  • This paper uses citation count:

    Kalaitzidakis, Pantelis, Theofanis P. Mamuneas, and Thanasis Stengos (2011) “An updated ranking of academic journals in economics.” Canadian Journal of Economics/Revue canadienne d’économique, 44(4): 1525-1538, doi:10.1111/j.1540-5982.2011.01683.x

  • Arne Hole used data from the REF in the UK:

    Hole, Arne Risa (2017) “Ranking economics journals using data from a national research evaluation exercise”, Oxford Bulletin of Economics and Statistics, 79(5): 621-636, doi:10.1111/obes.12185

  • Google Scholar also has its own ranking.

Bonus: I have sent my paper to a journal, but how long will it take?
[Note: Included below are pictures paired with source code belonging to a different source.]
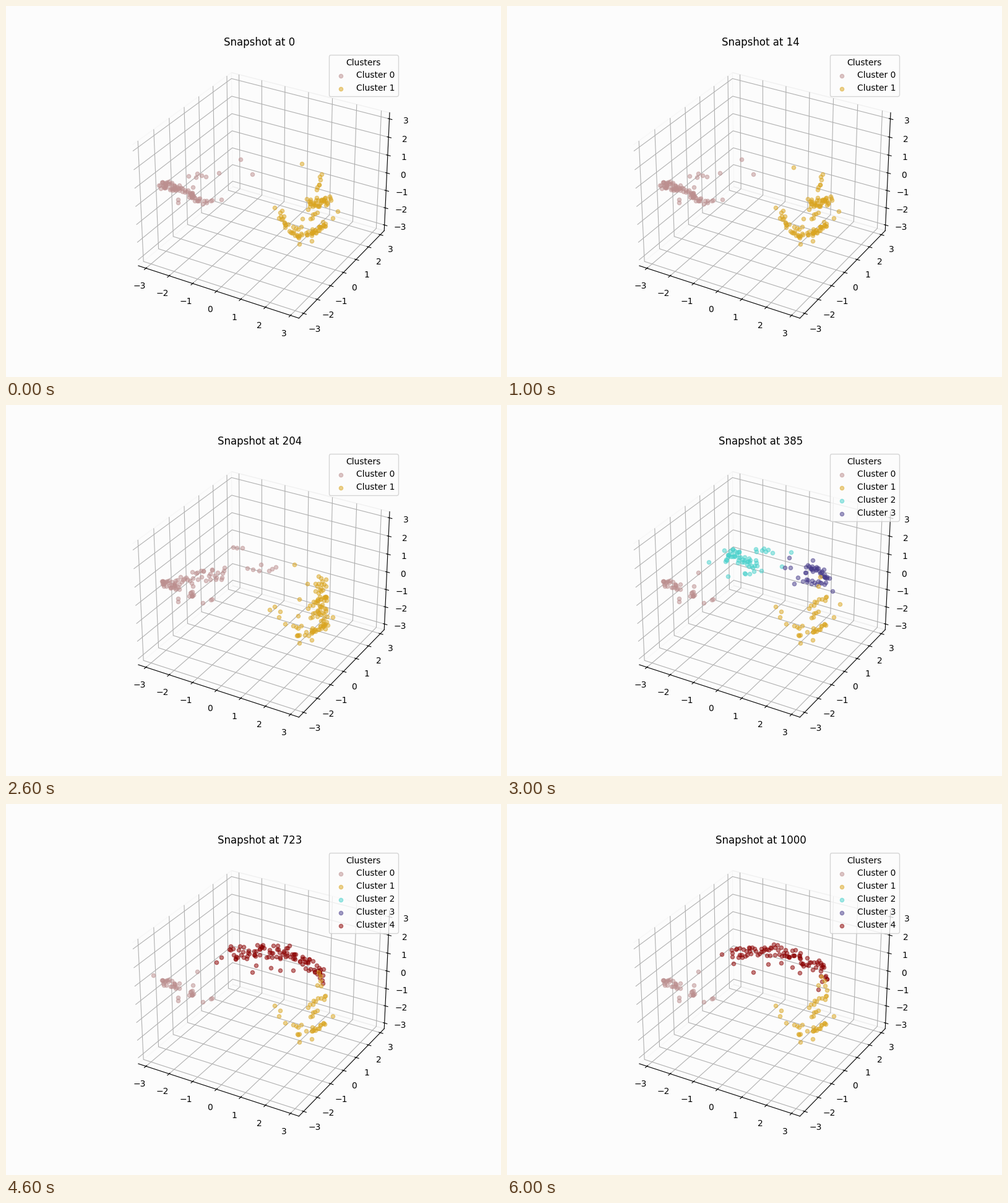
A matplotlib script for the animation above (7000 ms loop, 800x600 px).

```python
import numpy as np
import matplotlib.pyplot as plt
from matplotlib.animation import FuncAnimation

W, H = 800, 600
BG = "#fcfcfc"
COLORS = ["rosybrown", "goldenrod", "mediumturquoise", "darkslateblue", "darkred"]
plt.rcParams.update({"figure.facecolor": BG, "axes.facecolor": BG})

rng = np.random.default_rng(12)


def strand(path, n, rx, ry):
    """n points spread along a path, each moved at random within an ellipse."""
    knots = np.array(path, float)
    length = np.hypot(*np.diff(knots, axis=0).T)
    pos = np.concatenate([[0], np.cumsum(length)])
    s = (np.arange(n) + rng.uniform(0, 1, n)) / n * pos[-1]
    angle = rng.uniform(0, 2 * np.pi, n)
    radius = np.sqrt(rng.uniform(0, 1, n))
    return np.column_stack([
        np.interp(s, pos, knots[:, 0]) + rx * radius * np.cos(angle),
        np.interp(s, pos, knots[:, 1]) + ry * radius * np.sin(angle)])


def join(*groups):
    return np.vstack([np.array(g, float) for g in groups])


# Points that stay through the whole run
rose = join(
    strand([(248, 288), (262, 290), (280, 294)], 22, 4, 6),
    strand([(296, 306), (302, 305)], 8, 3, 5),
    strand([(317, 321), (338, 310)], 3, 1, 1),
    [(309, 271), (302, 293), (278, 313), (278, 318)])
gold = join(
    strand([(461, 355), (477, 357)], 4, 2, 5),
    strand([(471, 372), (475, 373)], 3, 2, 3),
    strand([(488, 367), (506, 359), (516, 352)], 14, 3, 5),
    strand([(490, 347), (505, 331)], 5, 2, 3),
    strand([(486, 326), (503, 316), (520, 312)], 10, 2, 4),
    [(434, 326), (443, 334), (441, 343), (451, 354), (474, 385),
     (494, 380), (528, 343), (503, 293)])

# First two snapshots
rose_start = join(
    rose,
    strand([(246, 291), (268, 294), (300, 307), (322, 320)], 42, 5, 6),
    strand([(286, 279), (346, 272)], 5, 2, 4),
    [(379, 248), (398, 272), (348, 313)])
gold_start = join(
    gold,
    strand([(445, 331), (447, 348), (472, 374), (503, 363), (518, 350)], 34, 5, 6),
    strand([(488, 317), (524, 316)], 28, 4, 9),
    strand([(510, 267), (502, 300)], 6, 2, 2),
    [(536, 332), (479, 344)])

# Spreading
rose_mid = join(
    rose,
    strand([(252, 288), (280, 284), (325, 277), (358, 268)], 42, 5, 12),
    strand([(366, 231), (384, 231)], 3, 1, 1),
    strand([(386, 260), (442, 267)], 7, 2, 7))
gold_mid = join(
    gold,
    strand([(509, 280), (509, 315), (513, 360)], 50, 10, 6),
    strand([(472, 374), (510, 362)], 7, 4, 4),
    [(466, 258), (487, 289), (474, 314), (426, 331), (472, 341)])

# Two new groups
turquoise = join(
    strand([(350, 252), (368, 238), (376, 251), (404, 261)], 42, 7, 9),
    strand([(399, 233), (430, 235)], 7, 2, 5),
    strand([(376, 273), (411, 269)], 5, 2, 2),
    [(326, 254), (351, 235), (357, 277), (444, 261), (459, 238)])
slate = join(
    strand([(482, 264), (508, 269), (518, 285)], 32, 6, 7),
    strand([(478, 285), (514, 289)], 12, 3, 4),
    [(456, 247), (458, 263), (449, 263), (464, 289), (470, 279),
     (494, 251), (526, 301)])

# The two groups merged into one arc
red_late = join(
    strand([(362, 241), (384, 242), (424, 238), (456, 239), (474, 251),
            (504, 266), (515, 282)], 98, 6, 12),
    [(340, 256), (348, 248), (398, 272), (404, 261), (428, 265),
     (443, 269), (464, 269)])
red_end = join(
    strand([(363, 241), (390, 238), (450, 236), (478, 253), (506, 262),
            (514, 284)], 88, 5, 10),
    [(347, 243), (366, 258), (398, 272), (422, 259), (443, 257),
     (461, 264), (473, 273), (503, 300)])

gold_late = join(gold, strand([(504, 266), (513, 300)], 4, 3, 2))
gold_last = join(gold, strand([(506, 277), (520, 304)], 4, 7, 2))
NONE = np.empty((0, 2))

# Snapshot number and the points of each cluster
SCENES = [
    (0, [rose_start, join(gold_start, [(478, 255)])]),
    (14, [rose_start, join(gold_start, [(463, 261)])]),
    (204, [rose_mid, gold_mid]),
    (385, [rose, join(gold, [(538, 322), (506, 278)]), turquoise, slate]),
    (723, [join(rose, [(238, 277)]), gold_late, NONE, NONE, red_late]),
    (998, [rose, gold_last, NONE, NONE, red_end]),
    (1000, [rose, gold_last, NONE, NONE, red_end]),
]

fig = plt.figure(figsize=(W / 100, H / 100), dpi=100)
ax = fig.add_subplot(projection="3d")
for set_lim in (ax.set_xlim, ax.set_ylim, ax.set_zlim):
    set_lim(-10 / 3, 10 / 3, view_margin=0)
for axis in (ax.xaxis, ax.yaxis, ax.zaxis):
    axis.pane.fill = False

# Overlay in stage pixels; the front cluster is drawn last
stage = fig.add_axes([0, 0, 1, 1])
stage.set(xlim=(0, W), ylim=(H, 0))
stage.axis("off")
dots = [stage.scatter([], [], s=20, color=c, alpha=0.5, label=f"Cluster {k}",
                      zorder=3 if c == "goldenrod" else 2)
        for k, c in enumerate(COLORS)]


def draw(i):
    number, clusters = SCENES[i]
    ax.set_title(f"Snapshot at {number}")
    for k, dot in enumerate(dots):
        dot.set_offsets(clusters[k] if k < len(clusters) else NONE)
    ax.legend(handles=dots[:len(clusters)], title="Clusters", loc="upper right")
    return dots


anim = FuncAnimation(fig, draw, frames=len(SCENES), interval=1000,
                     repeat=True, repeat_delay=0)
plt.show()
```
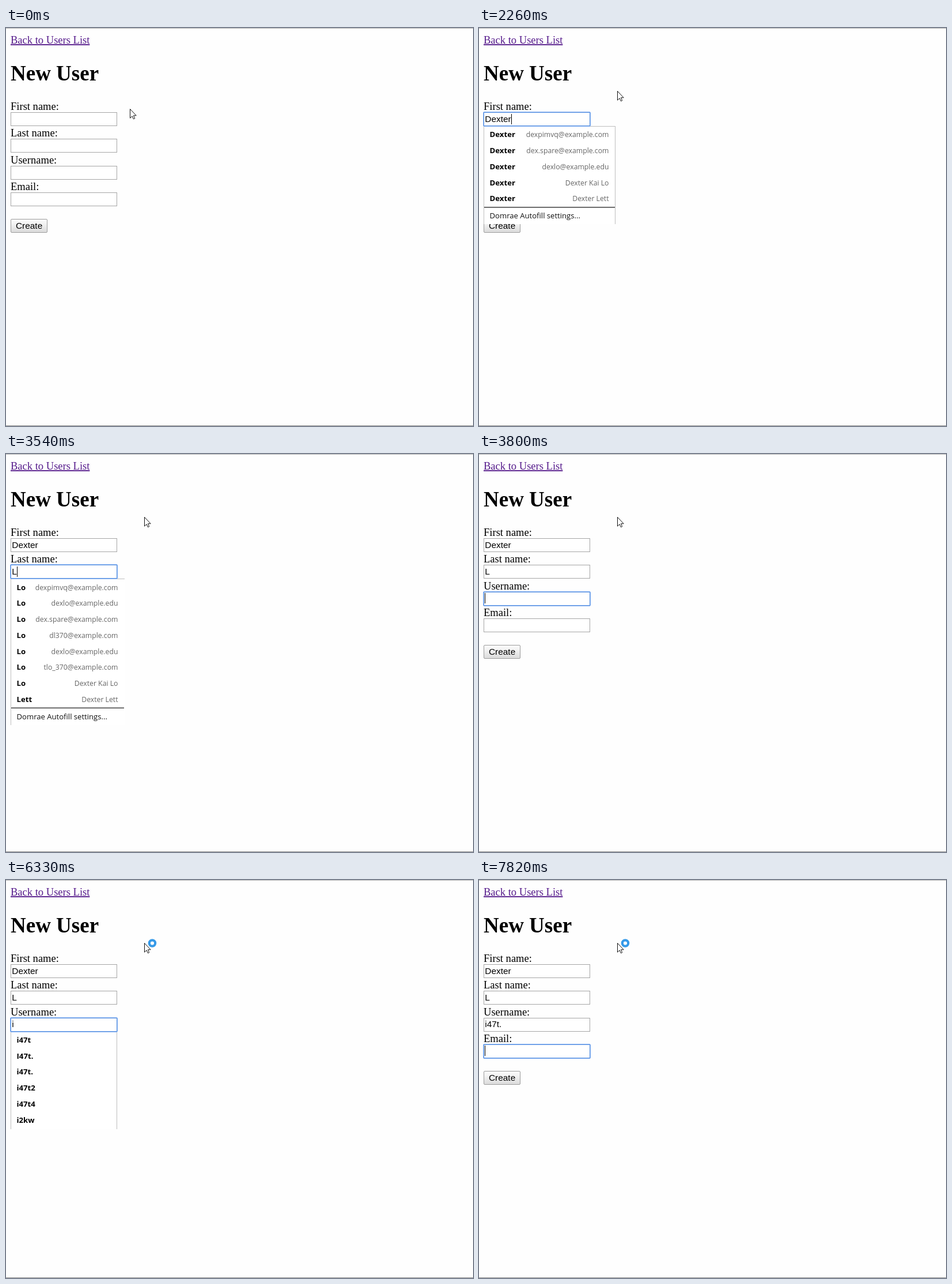
An HTML page for the animation above (8 s loop, 811 by 690 pixels).

```html
<!DOCTYPE html>
<html lang="en">
<head>
<meta charset="utf-8">
<title>New User</title>
<style>
html, body { margin: 0; width: 100%; height: 100%; overflow: hidden; background: #fefefe; }
svg { display: block; position: absolute; left: 0; top: 0; }
text { white-space: pre; }
.serif { font: 18.55px "Liberation Serif", "Times New Roman", serif; }
.link { fill: #551a8b; text-decoration: underline; }
.h1 { font: bold 37px "Liberation Serif", "Times New Roman", serif; }
.input { font: 15.4px "Liberation Sans", Arial, sans-serif; }
.item { font: bold 13.2px "Open Sans", "Noto Sans", sans-serif; }
.note { font: 12.25px "Open Sans", "Noto Sans", sans-serif; fill: #666; }
.more { font: 13.1px "Open Sans", "Noto Sans", sans-serif; fill: #111; }
</style>
</head>
<body>
<svg id="stage" width="811" height="690" viewBox="0 0 811 690">
  <defs>
    <linearGradient id="face" x1="0" y1="0" x2="0" y2="1">
      <stop offset="0" stop-color="#fbfbfb"/>
      <stop offset=".3" stop-color="#f4f4f4"/>
      <stop offset="1" stop-color="#dadada"/>
    </linearGradient>
  </defs>
  <g id="view"></g>
</svg>
<script>
const LOOP = 8000;
const PITCH = 46.25;
const ROW = 27.75;
const LABELS = ["First name:", "Last name:", "Username:", "Email:"];
const TOPS = [146, 192, 239, 285];
const TEXT_X = 10.3;
const FIRST = "Dexter";
const USER = "i47t.";

const pairs = (name, notes) => notes.map(n => [name, n]);
const MAIL = "dexpimvq@example.com", SPARE = "dex.spare@example.com";
const SCHOOL = "dexlo@example.edu", FULL = "Dexter Kai Lo", OTHER = "Dexter Lett";

const userRows = ["i47t", "I47t.", "i47t.", "i47t2", "i47t4"].map(n => [n]);
const popups = {
  first: { field: 0, top: 170, right: 237, bottom: 340, edge: true, line: true, sep: 310,
    rows: pairs(FIRST, [MAIL, SPARE, SCHOOL, FULL, OTHER]) },
  last: { field: 1, top: 216, right: 206, bottom: 470, edge: false, line: true, sep: 439.5,
    rows: [...pairs("Lo", [MAIL, SCHOOL, SPARE, "dl370@example.com", SCHOOL,
      "tlo_370@example.com", FULL]), ["Lett", OTHER]] },
  userAll: { field: 2, top: 262, right: 193, bottom: 432, edge: true, rows: [...userRows, ["i2kw"]] },
  user: { field: 2, top: 262, right: 193, bottom: 404, edge: true, rows: userRows },
  userDot: { field: 2, top: 262, right: 193, bottom: 321, edge: true, rows: userRows.slice(1, 3) }
};

// Each step changes part of the state and holds until the next one.
const steps = [
  [0, { values: ["", "", "", ""], focus: -1, caret: false, popup: "", busy: false, beam: false, x: 215.5, y: 140.5 }],
  [140, { x: 203.5, y: 143.5 }],
  [265, { beam: true, x: 186, y: 147 }],
  [390, { x: 181, y: 147 }],
  [540, { focus: 0, caret: true, x: 176 }],
  [690, { beam: false, x: 240.5, y: 109.5 }],
  [1150, { caret: false }],
  [1580, { caret: true, popup: "first", type: [0, FIRST.slice(0, 2)] }],
  [1840, { type: [0, FIRST.slice(0, 3)] }],
  [1990, { type: [0, FIRST.slice(0, 4)] }],
  [2120, { type: [0, FIRST.slice(0, 5)] }],
  [2260, { type: [0, FIRST] }],
  [2660, { focus: 1, popup: "" }],
  [3120, { caret: false }],
  [3540, { caret: true, popup: "last", type: [1, "L"] }],
  [3680, { popup: "" }],
  [3800, { focus: 2 }],
  [4270, { caret: false }],
  [4840, { caret: true }],
  [5370, { caret: false }],
  [5520, { busy: true }],
  [5800, { caret: true, popup: "userAll", type: [2, USER.slice(0, 1)] }],
  [6330, { caret: false }],
  [6480, { caret: true, popup: "user", type: [2, USER.slice(0, 2)] }],
  [6600, { type: [2, USER.slice(0, 3)] }],
  [6880, { type: [2, USER.slice(0, 4)] }],
  [7430, { type: [2, USER] }],
  [7560, { popup: "userDot" }],
  [7700, { popup: "" }],
  [7820, { focus: 3 }]
];

const ruler = document.createElement("canvas").getContext("2d");
ruler.font = '15.4px "Liberation Sans", Arial, sans-serif';

const text = (cls, x, y, s, anchor = "start") =>
  `<text class="${cls}" x="${x}" y="${y}" text-anchor="${anchor}">${s}</text>`;
const fill = (x, y, w, h, color) =>
  `<rect x="${x}" y="${y}" width="${w}" height="${h}" fill="${color}"/>`;
const box = (x, y, w, h, stroke, paint = "#fff", r = 0) =>
  `<rect x="${x}" y="${y}" width="${w}" height="${h}" rx="${r}" fill="${paint}" stroke="${stroke}"/>`;

function drawPage() {
  return fill(0, 0, 811, 1, "#b4b4b4") + fill(0, 689, 811, 1, "#8c8c8c") +
    text("serif link", 8, 27, "Back to Users List") +
    text("h1", 8, 91, "New User") +
    LABELS.map((s, i) => text("serif", 8, 142 + PITCH * i, s)).join("") +
    TOPS.map(y => box(8.5, y + .5, 184, 23, "#a6a6a6")).join("") +
    box(8.5, 331.5, 63, 23, "#9c9c9c", "url(#face)", 1.5) +
    text("input", 17, 348, "Create");
}

function drawPopup(p) {
  const base = 189.4 + PITCH * p.field;
  const height = p.bottom - p.top;
  let out = fill(8, p.top, p.right - 8, height, "#fff") + fill(8, p.top, 1, height, "#bebebe");
  if (p.edge) out += fill(p.right - 1, p.top, 1, height, "#bebebe");
  if (p.line) out += fill(8, p.top, p.right - 8, 1, "#bebebe");
  p.rows.forEach(([name, note], i) => {
    const y = base + ROW * i;
    out += text("item", 18.5, y, name);
    if (note) out += text("note", p.right - 11.5, y, note, "end");
  });
  if (p.sep) {
    out += fill(9, p.sep, p.right - 10, 1.6, "#4a4a4a") +
      text("more", 18.5, p.sep + 20, "Domrae Autofill settings...");
  }
  return out;
}

function drawFields(s) {
  let out = "";
  if (s.focus >= 0) {
    const y = TOPS[s.focus];
    out += box(7.5, y - .5, 186, 25, "#84b0f2", "none", 1.5) +
      box(8.5, y + .5, 184, 23, "#5e94e0", "none");
  }
  s.values.forEach((v, i) => {
    out += text("input", TEXT_X, 162.6 + PITCH * i, v);
  });
  if (s.caret) {
    const x = Math.round(TEXT_X + ruler.measureText(s.values[s.focus]).width);
    out += fill(x, Math.floor(149 + PITCH * s.focus), 1, 18, "#000");
  }
  return out;
}

function drawPointer(s) {
  const shape = s.beam
    ? '<path d="M1 .5H3L3.5 1L4 .5H6M3.5 1V15M1 15.5H3L3.5 15L4 15.5H6" fill="none" stroke="#000"/>'
    : '<path d="M0 0V15.7L3.6 12.3L5.9 17.3L8.2 16.3L6 11.3H10.7Z" fill="#fff" stroke="#111"/>';
  const x = s.beam ? s.x - 3.5 : s.x;
  const ring = s.busy
    ? '<circle cx="254" cy="109.5" r="5.2" fill="#fff" stroke="#369ae8" stroke-width="4.2"/>' : "";
  return `<g transform="translate(${x} ${s.y})">${shape}</g>` + ring;
}

function stateAt(n) {
  const s = {};
  for (const [, change] of steps.slice(0, n + 1)) {
    Object.assign(s, change);
    if (change.type) {
      s.values = s.values.slice();
      s.values[change.type[0]] = change.type[1];
    }
  }
  return s;
}

const view = document.getElementById("view");
const start = performance.now();
let shown = -1;

function tick() {
  const t = (performance.now() - start) % LOOP;
  const n = steps.filter(([at]) => at <= t).length - 1;
  if (n !== shown) {
    shown = n;
    const s = stateAt(n);
    view.innerHTML = drawPage() + (s.popup ? drawPopup(popups[s.popup]) : "") +
      drawFields(s) + drawPointer(s);
  }
  requestAnimationFrame(tick);
}

tick();
</script>
</body>
</html>
```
The answer is always in the editors’ report (for example, Econometrica, AER).

How to review papers?

Two recent papers will tell you all you need to know:

Berk, Jonathan B., Campbell R. Harvey, and David Hirshleifer (2017) “How to Write an Effective Referee Report and Improve the Scientific Review Process.” Journal of Economic Perspectives, 31(1): 231-44, doi:10.1257/jep.31.1.231

Berk, Jonathan B., Campbell R. Harvey, and David Hirshleifer (2016) “Preparing a Referee Report: Guidelines and Perspectives”, SSRN working paper, doi:10.2139/ssrn.2547191

They even made a checklist.

How to navigate the job market?

The most famous guide is John Cawley’s, here in its 2016-2017 edition. Take note of the title, however: ‘A Guide and Advice for Economists on the U.S. Junior Academic Job Market’. Things are slightly different in Europe, such as the timing and where you find the postings. Still, this is a great starting point.

Tips abound elsewhere. I particularly enjoyed Claudia Steinwender’s ‘Insights on the job market’ and this webpage by the Department of Economics at Harvard (see for example David Laibson’s tips and the FAQs #1, #2, #3, #4). Johannes Pfeifer’s website lists many more.

Professional etiquette and miscellaneous

Daniel Hamermesh wrote great articles about the economic profession. This one is a classic:

Hamermesh, Daniel S. (1992) “The young economist’s guide to professional etiquette.” Journal of Economic Perspectives, 6(1): 169-179, doi:10.1257/jep.6.1.169

It is a little bit outdated (“Nearly all journals send an acknowledging postcard when your paper is received”) but still contains solid advice.

Check out this one as well:

Hamermesh, Daniel S. (1994) “Facts and Myths about Refereeing.” Journal of Economic Perspectives, 8(1): 153-163, doi:10.1257/jep.8.1.153

If you want to dig deeper in economic writing, Deidre McCloskey has another great article on the rhetoric of economics:

McCloskey, Deidre (1983) “The Rhetoric of Economics.” Journal of Economic Literature, 21(2): 481-517, JSTOR link